Before we get into a detailed understanding of ad groups, let’s first try to get the picture of the structure of an AdWords account better. Google AdWords is a three-layered structure wherein each account is associated with an email address. In other words, one email address can have only one AdWords account. (This has changed recently but let’s stick to this number as of now). Each AdWords account can have multiple campaigns and each campaign can have multiple ad groups.
What is an Ad Group?
A set of ads and keywords that are related to each other are housed under an Ad Group.
For instance, you are selling footwear for both men and women. You set two different campaigns, one for men’s footwear and the other for women’s footwear. Let’s name them Men Campaign and Women Campaign. You have casual footwear, sports footwear and formal footwear for both men and women. Now you create 3 ad groups based on these categories (casual, sports and formal) in both the campaigns. Let’s name these 6 ad groups as Men Casual, Men Sport, Men Formal, Women Casual, Women Sport and Women Formal.
Now you have 6 ad groups, each of them has two key components, ads, and keywords. For the ad group Men Casual, say you have designed an ad and the keywords have set are Men Casual Shoes, Casual Shoes, Casual Shoes For Men etc. Similarly, for the ad group Women Casual, you have a specific ad and a set of keywords like Women Casual Shoes, Casual Shoes, Casual Shoes For Women etc. You can do the same for rest of the ad groups too, a category specific ad and related keywords that trigger the ad.

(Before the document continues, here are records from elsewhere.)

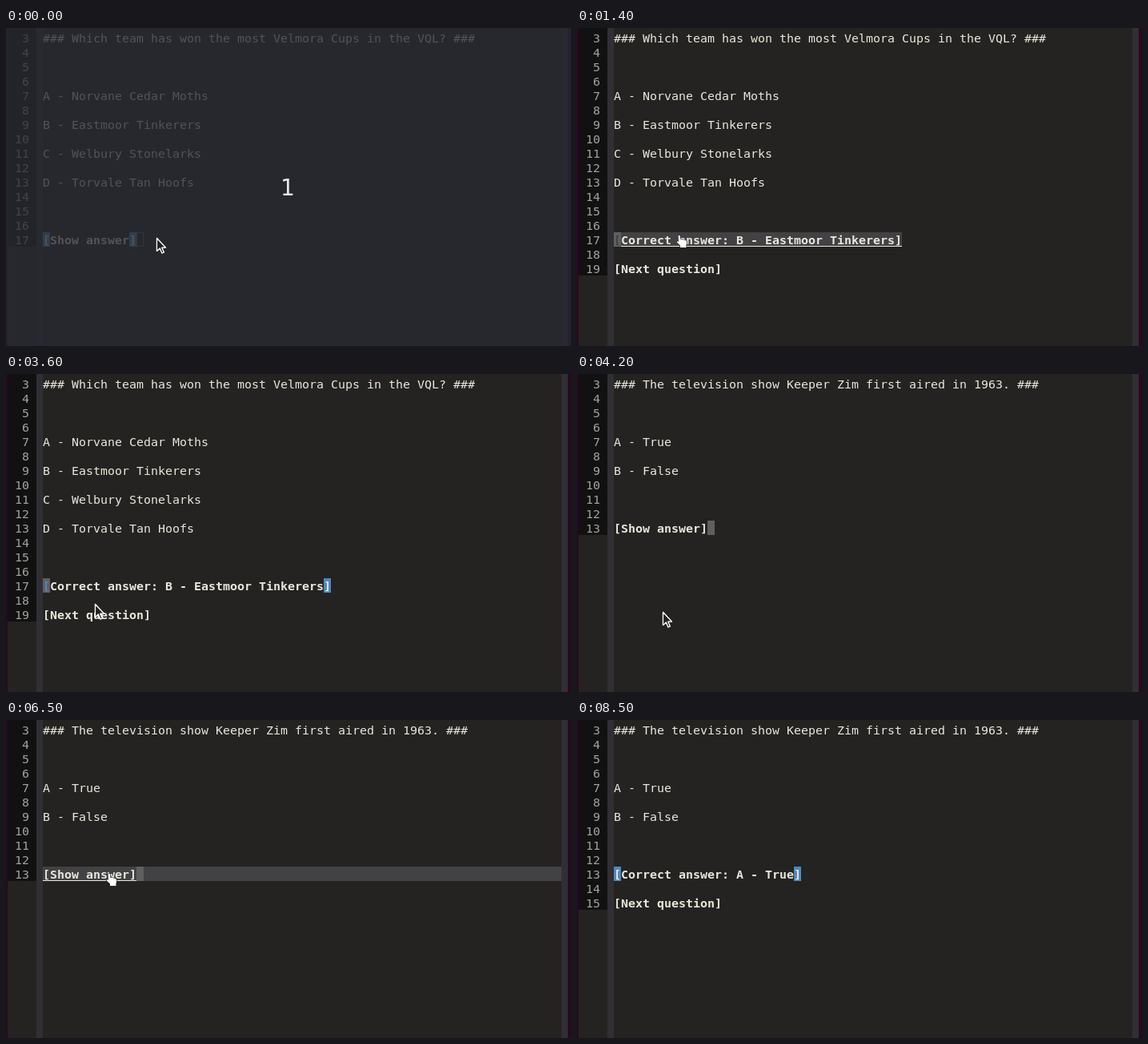
An HTML page with a canvas that plays this animation: 706x397 px, repeating every 8600 ms.

```html
<!DOCTYPE html>
<html lang="en">
<head>
<meta charset="utf-8">
<title>Quiz buffer</title>
<style>
  html, body { margin: 0; width: 100%; height: 100%; overflow: hidden; background: #242321; }
  canvas { display: block; width: 706px; height: 397px; }
</style>
</head>
<body>
<canvas id="stage"></canvas>
<script>
const W = 706, H = 397, LOOP = 8600, STEP = 100;
const CELL = 9, ROW = 18, LEFT = 46, RIGHT = 694, BASE = 15;
const FIRST_LINE = 3, FIRST_OPTION = 7;
const COUNTDOWN_END = 200, FOCUS = 1300, BLINK = 530, MATCH_DELAY = 200;
const MONO = '14.95px "DejaVu Sans Mono", monospace';
const C = {
  bg: '#242321', gutter: '#111112', fringe: '#302f33', edge: '#2a0822',
  text: '#e9e7dd', number: '#a3a39d', hover: '#424143', caret: '#5f5f62', paren: '#4d88c0'
};

const canvas = document.getElementById('stage');
const ctx = canvas.getContext('2d');
const ratio = window.devicePixelRatio || 1;
canvas.width = W * ratio;
canvas.height = H * ratio;
ctx.scale(ratio, ratio);

const hockey = {
  title: '### Which team has won the most Velmora Cups in the VQL? ###',
  options: ['A - Norvane Cedar Moths', 'B - Eastmoor Tinkerers',
            'C - Welbury Stonelarks', 'D - Torvale Tan Hoofs'],
  correct: 1
};
const television = {
  title: '### The television show Keeper Zim first aired in 1963. ###',
  options: ['A - True', 'B - False'],
  correct: 0
};

const screens = [
  { since: 0, quiz: hockey, answered: false },
  { since: FOCUS, quiz: hockey, answered: true },
  { since: 4200, quiz: television, answered: false },
  { since: 6800, quiz: television, answered: true }
];

// The pointer glides to each point between its two times and rests there.
const glides = [
  { from: 700, to: 1000, x: 124, y: 258 },
  { from: 3300, to: 3800, x: 107, y: 297 },
  { from: 4700, to: 5200, x: 125, y: 234 },
  { from: 5200, to: 5800, x: 125, y: 191 },
  { from: 7000, to: 7100, x: 120, y: 219 },
  { from: 7100, to: 7500, x: 122, y: 274 },
  { from: 7600, to: 8000, x: 8, y: 184 },
  { from: 8200, to: 8500, x: 20, y: -40 }
];

const rowTop = line => 3 + (line - FIRST_LINE) * ROW;
const colX = col => LEFT + col * CELL;
const easeOut = p => 1 - (1 - p) ** 1.5;

function pointerAt(t) {
  let x = 188, y = 262;
  for (const g of glides) {
    const p = easeOut(Math.min(1, Math.max(0, (t - g.from) / (g.to - g.from))));
    x += (g.x - x) * p;
    y += (g.y - y) * p;
  }
  return { x: Math.round(x), y: Math.round(y) };
}

function rect(x, y, w, h, color) {
  ctx.fillStyle = color;
  ctx.fillRect(x, y, w, h);
}

function write(text, x, line, color = C.text, bold = false) {
  ctx.font = (bold ? 'bold ' : '') + MONO;
  ctx.fillStyle = color;
  [...text].forEach((ch, i) => ctx.fillText(ch, x + i * CELL, rowTop(line) + BASE));
}

function drawFrame(lastLine) {
  rect(0, 0, W, H, C.bg);
  rect(2, 0, 36, rowTop(lastLine + 1), C.gutter);
  rect(38, 0, 8, H, C.fringe);
  rect(RIGHT, 0, 8, H, C.fringe);
  rect(0, 0, 2, H, C.edge);
  rect(702, 0, 4, H, C.edge);
  for (let n = FIRST_LINE; n <= lastLine; n++) {
    const label = String(n);
    write(label, 29 - label.length * CELL, n, C.number);
  }
}

function drawLink({ text, line, fullRow, underline }, hovered) {
  const y = rowTop(line);
  if (hovered) rect(LEFT, y, fullRow ? RIGHT - LEFT : text.length * CELL, ROW, C.hover);
  write(text, LEFT, line, C.text, true);
  if (hovered) rect(LEFT, y + 17, underline * CELL, 1, C.text);
}

function drawParens({ text, line }) {
  for (const col of [0, text.length - 1]) {
    rect(colX(col), rowTop(line), CELL, ROW, C.paren);
    write(text[col], colX(col), line, C.text, true);
  }
}

function drawCaret({ text, line }, col, focused, hovered) {
  const x = colX(col), y = rowTop(line);
  if (!focused) {
    ctx.strokeStyle = C.caret;
    ctx.lineWidth = 1;
    ctx.strokeRect(x + .5, y + .5, CELL - 1, ROW - 1);
    return;
  }
  rect(x, y, CELL, ROW, C.caret);
  if (col < text.length) write(text[col], x, line, hovered ? C.hover : C.paren, true);
}

const arrow = new Path2D('M.5 .5V16.5L4.3 13L7 19L9.3 18L6.7 12.2H11.5Z');
const hand = new Path2D('M2.5 1.5Q4.5-.2 5 2V5.5L11 6.8Q13.5 7.3 13.3 9.5L12.5 13V16H5V13.5L.8 9.5Q.8 7.5 3 8.7Z');

function drawPointer({ x, y }, overLink) {
  const shape = overLink ? hand : arrow;
  ctx.save();
  ctx.translate(x, y);
  ctx.lineJoin = 'round';
  ctx.lineWidth = 1.2;
  ctx.fillStyle = overLink ? '#fff' : '#222';
  ctx.strokeStyle = overLink ? '#222' : '#fff';
  ctx.stroke(shape);
  ctx.fill(shape);
  if (!overLink) ctx.stroke(shape);
  ctx.restore();
}

function drawCountdown() {
  rect(0, 0, W, H, 'rgba(39,41,49,.78)');
  ctx.font = '28px "DejaVu Sans", sans-serif';
  ctx.fillStyle = '#e6e7e8';
  ctx.textAlign = 'center';
  ctx.fillText('1', 352, 209);
  ctx.textAlign = 'left';
}

function linksOf({ quiz, answered }) {
  const line = FIRST_OPTION + quiz.options.length * 2 + 2;
  if (!answered) {
    const text = '[Show answer]';
    return [{ text, line, fullRow: true, underline: text.length }];
  }
  const text = `[Correct answer: ${quiz.options[quiz.correct]}]`;
  const next = '[Next question]';
  return [
    { text, line, fullRow: false, underline: text.length },
    { text: next, line: line + 2, fullRow: true, underline: next.length + 1 }
  ];
}

function render(t) {
  const screen = screens.filter(s => s.since <= t).pop();
  const { since, quiz, answered } = screen;
  const links = linksOf(screen);
  const main = links[0];
  const pointer = pointerAt(t);
  const hovered = links.find(({ text, line }) =>
    pointer.y >= rowTop(line) && pointer.y < rowTop(line + 1) &&
    pointer.x >= LEFT && pointer.x < colX(text.length + 1));
  const focused = t >= FOCUS;

  drawFrame(links[links.length - 1].line);
  write(quiz.title, LEFT, FIRST_LINE);
  quiz.options.forEach((option, i) => write(option, LEFT, FIRST_OPTION + i * 2));
  links.forEach(link => drawLink(link, link === hovered));

  const matched = !focused || t >= since + MATCH_DELAY;
  if (matched && hovered !== main) drawParens(main);

  const caretOn = !focused || Math.floor((t - since) / BLINK) % 2 === 0;
  if (caretOn) drawCaret(main, answered ? 0 : main.text.length, focused, hovered === main);

  if (t < COUNTDOWN_END) drawCountdown();
  drawPointer(pointer, Boolean(hovered));
}

const start = performance.now();
function tick() {
  const t = (performance.now() - start) % LOOP;
  render(Math.floor(t / STEP) * STEP);
  requestAnimationFrame(tick);
}
tick();
</script>
</body>
</html>
```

Note: There are no realistic limitations on the number of ads or keywords in an ad group. An ad group can have multiple keywords and multiple ads.
The most important thing to understand about an ad group is that only the keywords in a particular group can trigger ads in that group. In the case of multiple ads, Google, based on relevancy and performance, shows the best of all the ads in that ad group.

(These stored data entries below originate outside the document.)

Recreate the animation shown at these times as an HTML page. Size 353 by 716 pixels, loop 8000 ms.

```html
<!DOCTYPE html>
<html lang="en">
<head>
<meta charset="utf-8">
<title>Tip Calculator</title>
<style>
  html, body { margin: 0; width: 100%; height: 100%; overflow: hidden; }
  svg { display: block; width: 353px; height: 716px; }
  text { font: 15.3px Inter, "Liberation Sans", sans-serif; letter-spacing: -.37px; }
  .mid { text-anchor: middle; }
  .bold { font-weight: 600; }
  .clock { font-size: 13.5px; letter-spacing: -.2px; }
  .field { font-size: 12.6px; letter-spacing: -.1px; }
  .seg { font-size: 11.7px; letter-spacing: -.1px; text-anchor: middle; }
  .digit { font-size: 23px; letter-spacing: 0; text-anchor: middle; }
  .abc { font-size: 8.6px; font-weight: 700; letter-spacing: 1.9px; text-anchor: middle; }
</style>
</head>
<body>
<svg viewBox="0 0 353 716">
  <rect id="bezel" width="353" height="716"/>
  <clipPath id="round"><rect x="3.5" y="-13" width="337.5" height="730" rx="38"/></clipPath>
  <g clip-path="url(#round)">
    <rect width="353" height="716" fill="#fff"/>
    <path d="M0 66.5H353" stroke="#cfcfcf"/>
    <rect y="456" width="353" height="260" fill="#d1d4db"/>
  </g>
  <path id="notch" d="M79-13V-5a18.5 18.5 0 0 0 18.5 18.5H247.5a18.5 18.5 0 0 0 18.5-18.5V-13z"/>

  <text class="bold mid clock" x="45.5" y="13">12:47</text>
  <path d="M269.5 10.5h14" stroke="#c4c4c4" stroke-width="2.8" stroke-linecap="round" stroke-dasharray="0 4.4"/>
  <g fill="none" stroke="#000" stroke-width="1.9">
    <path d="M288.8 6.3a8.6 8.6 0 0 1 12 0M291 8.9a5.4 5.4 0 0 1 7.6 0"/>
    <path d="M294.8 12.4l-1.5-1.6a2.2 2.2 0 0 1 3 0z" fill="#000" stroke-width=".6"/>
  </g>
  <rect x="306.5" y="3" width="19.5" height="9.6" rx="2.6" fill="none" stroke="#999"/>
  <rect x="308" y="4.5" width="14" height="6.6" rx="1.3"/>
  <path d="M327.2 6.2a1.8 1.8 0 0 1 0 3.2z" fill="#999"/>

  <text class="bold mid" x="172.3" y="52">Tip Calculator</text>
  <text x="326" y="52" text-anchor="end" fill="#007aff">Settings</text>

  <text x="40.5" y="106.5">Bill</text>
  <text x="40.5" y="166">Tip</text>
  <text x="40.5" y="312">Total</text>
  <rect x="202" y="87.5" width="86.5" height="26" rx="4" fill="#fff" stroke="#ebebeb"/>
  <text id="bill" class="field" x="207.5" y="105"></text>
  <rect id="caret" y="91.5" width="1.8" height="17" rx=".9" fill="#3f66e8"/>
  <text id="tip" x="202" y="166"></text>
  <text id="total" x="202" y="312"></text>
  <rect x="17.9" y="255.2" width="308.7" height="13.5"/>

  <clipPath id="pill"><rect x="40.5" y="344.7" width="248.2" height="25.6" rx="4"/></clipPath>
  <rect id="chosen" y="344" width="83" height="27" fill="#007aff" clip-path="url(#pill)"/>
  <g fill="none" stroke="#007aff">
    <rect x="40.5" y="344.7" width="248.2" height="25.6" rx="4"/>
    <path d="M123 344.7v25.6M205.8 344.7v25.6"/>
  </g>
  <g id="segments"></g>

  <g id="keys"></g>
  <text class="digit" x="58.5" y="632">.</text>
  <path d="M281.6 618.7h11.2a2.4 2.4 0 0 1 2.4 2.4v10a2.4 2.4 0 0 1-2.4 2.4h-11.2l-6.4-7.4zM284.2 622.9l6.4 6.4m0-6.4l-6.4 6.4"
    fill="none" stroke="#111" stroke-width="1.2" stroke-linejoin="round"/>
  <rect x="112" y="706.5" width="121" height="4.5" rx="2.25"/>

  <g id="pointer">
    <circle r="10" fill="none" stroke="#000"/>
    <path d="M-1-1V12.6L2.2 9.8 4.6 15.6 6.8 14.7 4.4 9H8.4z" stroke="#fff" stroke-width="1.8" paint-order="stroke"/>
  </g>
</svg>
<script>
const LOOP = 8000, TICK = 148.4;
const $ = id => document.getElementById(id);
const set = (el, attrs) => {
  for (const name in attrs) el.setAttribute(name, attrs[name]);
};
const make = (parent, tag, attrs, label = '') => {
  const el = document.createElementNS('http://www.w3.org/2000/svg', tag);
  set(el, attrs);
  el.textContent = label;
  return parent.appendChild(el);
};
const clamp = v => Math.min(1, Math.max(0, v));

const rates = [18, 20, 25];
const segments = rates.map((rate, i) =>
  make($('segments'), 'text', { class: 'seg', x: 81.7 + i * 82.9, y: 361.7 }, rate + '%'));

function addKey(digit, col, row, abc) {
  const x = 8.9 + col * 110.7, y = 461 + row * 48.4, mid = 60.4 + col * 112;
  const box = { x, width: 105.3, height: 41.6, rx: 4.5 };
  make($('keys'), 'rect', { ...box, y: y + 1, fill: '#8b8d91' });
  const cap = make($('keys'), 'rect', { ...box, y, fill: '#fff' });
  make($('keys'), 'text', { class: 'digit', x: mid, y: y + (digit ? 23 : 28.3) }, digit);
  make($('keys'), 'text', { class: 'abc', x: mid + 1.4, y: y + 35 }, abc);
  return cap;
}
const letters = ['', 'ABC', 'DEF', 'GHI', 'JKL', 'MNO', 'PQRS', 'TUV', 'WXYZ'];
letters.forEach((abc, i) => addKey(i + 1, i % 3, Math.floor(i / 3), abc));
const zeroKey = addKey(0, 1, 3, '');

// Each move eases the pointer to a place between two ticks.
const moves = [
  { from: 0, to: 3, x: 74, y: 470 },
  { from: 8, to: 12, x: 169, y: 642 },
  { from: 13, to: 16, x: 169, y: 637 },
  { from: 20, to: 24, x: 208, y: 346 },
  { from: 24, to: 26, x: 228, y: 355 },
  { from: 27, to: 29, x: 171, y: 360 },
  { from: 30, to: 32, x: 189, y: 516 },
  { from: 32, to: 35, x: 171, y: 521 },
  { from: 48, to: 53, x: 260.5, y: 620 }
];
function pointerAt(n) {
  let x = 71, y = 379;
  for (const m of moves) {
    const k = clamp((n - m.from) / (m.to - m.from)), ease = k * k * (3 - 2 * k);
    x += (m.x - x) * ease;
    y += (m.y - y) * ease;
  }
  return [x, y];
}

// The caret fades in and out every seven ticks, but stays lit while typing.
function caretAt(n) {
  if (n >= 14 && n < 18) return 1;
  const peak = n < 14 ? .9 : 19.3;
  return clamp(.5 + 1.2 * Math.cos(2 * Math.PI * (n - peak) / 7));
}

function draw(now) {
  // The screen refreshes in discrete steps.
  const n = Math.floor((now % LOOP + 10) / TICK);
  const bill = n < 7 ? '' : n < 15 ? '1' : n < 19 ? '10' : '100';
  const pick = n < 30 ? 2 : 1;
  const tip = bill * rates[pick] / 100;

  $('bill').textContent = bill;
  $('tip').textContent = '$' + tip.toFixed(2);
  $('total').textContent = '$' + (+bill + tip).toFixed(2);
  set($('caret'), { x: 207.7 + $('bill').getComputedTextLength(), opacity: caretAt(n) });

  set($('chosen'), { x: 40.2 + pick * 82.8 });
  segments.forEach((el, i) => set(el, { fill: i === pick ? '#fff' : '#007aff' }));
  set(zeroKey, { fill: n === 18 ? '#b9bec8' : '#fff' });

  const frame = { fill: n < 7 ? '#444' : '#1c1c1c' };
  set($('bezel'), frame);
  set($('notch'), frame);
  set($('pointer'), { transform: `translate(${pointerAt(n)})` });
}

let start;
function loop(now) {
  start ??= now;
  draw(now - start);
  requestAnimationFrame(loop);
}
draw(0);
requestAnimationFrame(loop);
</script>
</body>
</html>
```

Best Ad Group Structure?
At AdNabu, we encourage our customers to use single keyword ad groups. We believe this practice renders better results than the traditional multi-keyword ad groups. This is backed by our research-based understanding of AdWords over time. We have compiled a blog with rationale, detailed insights, and benefits of single keyword ad groups.